Rolls – French Hamburger Buns
Slaw (homemade) – see below

In a large cold pot, put 2 Tbs of oil and add sliced onions and garlic cloves. Heat on low until onions are soft but not browned. Add McCormick Montreal blend, beef broth and chuck roast (cutting it in half if necessary). It does not look like enough liquid, but we are braising people. Not boiling. Bring to boil and reduce to simmer. Cover. Simmer three hours, turning the meat every half an hour or so. This is rather forgiving.

When the beef is just falling apart, remove from heat and let sit for 15 minutes. Shred with forks and add barbecue sauce and cranberry sauce and stir well to combine. Heat over low until heated through.

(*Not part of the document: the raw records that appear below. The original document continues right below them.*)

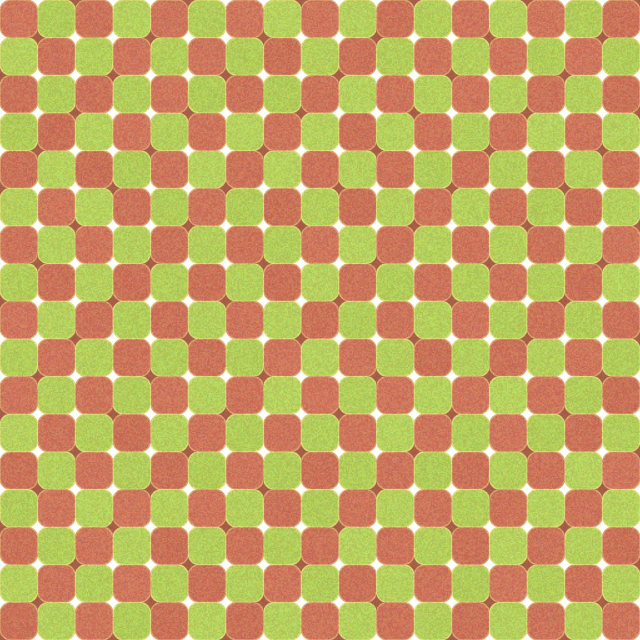
Reproduce this pattern procedurally as a WebGL 2 fragment shader.

```glsl
#version 300 es
precision highp float;

uniform vec2 u_resolution;
out vec4 fragColor;

const float TILES = 17.0;           // tiles across and down
const float CORNER_RADIUS = 0.3;    // in tile widths
const float RIM_WIDTH = 0.035;
const float EDGE_SOFTNESS = 0.04;
const float GAP_PERIOD = 3.0;       // every third diagonal of gaps is dark
const float GRAIN_CELLS = 512.0;    // grain cells across the canvas
const float GRAIN_AMOUNT = 0.13;
const float TILE_VARIATION = 0.012;

const vec3 CLAY = vec3(0.80, 0.455, 0.355);
const vec3 LIME = vec3(0.705, 0.81, 0.36);
const vec3 CLAY_RIM = vec3(0.86, 0.64, 0.43);
const vec3 LIME_RIM = vec3(0.86, 0.85, 0.46);
const vec3 LIGHT_GAP = vec3(0.995, 0.995, 0.985);
const vec3 DARK_GAP = vec3(0.65, 0.37, 0.28);

float hash(vec2 p) {
    vec3 q = fract(vec3(p.xyx) * 0.1031);
    q += dot(q, q.yzx + 33.33);
    return fract((q.x + q.y) * q.z);
}

float valueNoise(vec2 p) {
    vec2 cell = floor(p);
    vec2 f = fract(p);
    f = f * f * (3.0 - 2.0 * f);
    float low = mix(hash(cell), hash(cell + vec2(1.0, 0.0)), f.x);
    float high = mix(hash(cell + vec2(0.0, 1.0)), hash(cell + 1.0), f.x);
    return mix(low, high, f.y);
}

float roundedSquare(vec2 p, float halfSize, float radius) {
    vec2 q = abs(p) - halfSize + radius;
    return length(max(q, 0.0)) + min(max(q.x, q.y), 0.0) - radius;
}

// Independent noise per channel gives slightly coloured speckles.
vec3 grain(vec2 uv) {
    vec2 p = uv * GRAIN_CELLS;
    vec3 tint = vec3(valueNoise(p), valueNoise(p + 71.0), valueNoise(p + 153.0));
    return (mix(tint, vec3(tint.g), 0.4) - 0.5) * GRAIN_AMOUNT;
}

void main() {
    vec2 uv = gl_FragCoord.xy / u_resolution;
    vec2 p = uv * TILES;
    float pixel = TILES / min(u_resolution.x, u_resolution.y);
    vec2 tile = floor(p);
    float dist = roundedSquare(fract(p) - 0.5, 0.5, CORNER_RADIUS);

    // Checkerboard tiles with a thin pale rim
    float isLime = mod(tile.x + tile.y, 2.0);
    vec3 tileColor = mix(CLAY, LIME, isLime);
    tileColor += (hash(tile + 9.0) - 0.5) * 2.0 * TILE_VARIATION;
    float rim = smoothstep(-max(RIM_WIDTH, pixel), 0.0, dist);
    tileColor = mix(tileColor, mix(CLAY_RIM, LIME_RIM, isLime), rim);
    vec3 speckle = grain(uv);
    tileColor += speckle;

    // Gaps at the grid corners, dark along rising diagonals
    vec2 node = floor(p + 0.5);
    float isDark = 1.0 - step(0.5, mod(node.x - node.y + 0.1, GAP_PERIOD) - 0.1);
    vec3 gapColor = mix(LIGHT_GAP, DARK_GAP + 0.5 * speckle, isDark);

    float gap = smoothstep(0.0, max(EDGE_SOFTNESS, pixel), dist);
    fragColor = vec4(mix(tileColor, gapColor, gap), 1.0);
}
```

Serve on buns, or cool and refrigerate for the next day (good idea!).

Okay – now for cole slaw. Another no recipe recipe – sorry – sometimes this is just the way I cook.

Equal parts Duke’s mayonnaise and sour cream – a pinch of salt, a couple grinds of black pepper and a splash of apple cider vinegar. Taste. Then add enough sugar to balance the vinegar – this is a total personal preference thing. Now here is where things get interesting. I always make the dressing first and then add in enough cole slaw mixture to make it – not sure how to word this – not too soupy and not to dry. Is that helpful? I think not.

D&D_2208It is, however, the way my mom made cole slaw and it works for me. Although I purchase cole slaw mix instead of shaving a whole cabbage, like my mom did. I do tend to make a bunch of small batches of slaw instead of a big bowl because, to my mind, cole slaw gets messy after a day or so. By using a small bowl, it helps with proportions and makes enough for a day or two – then you can do it all again and make more later in the week.

30 October 2017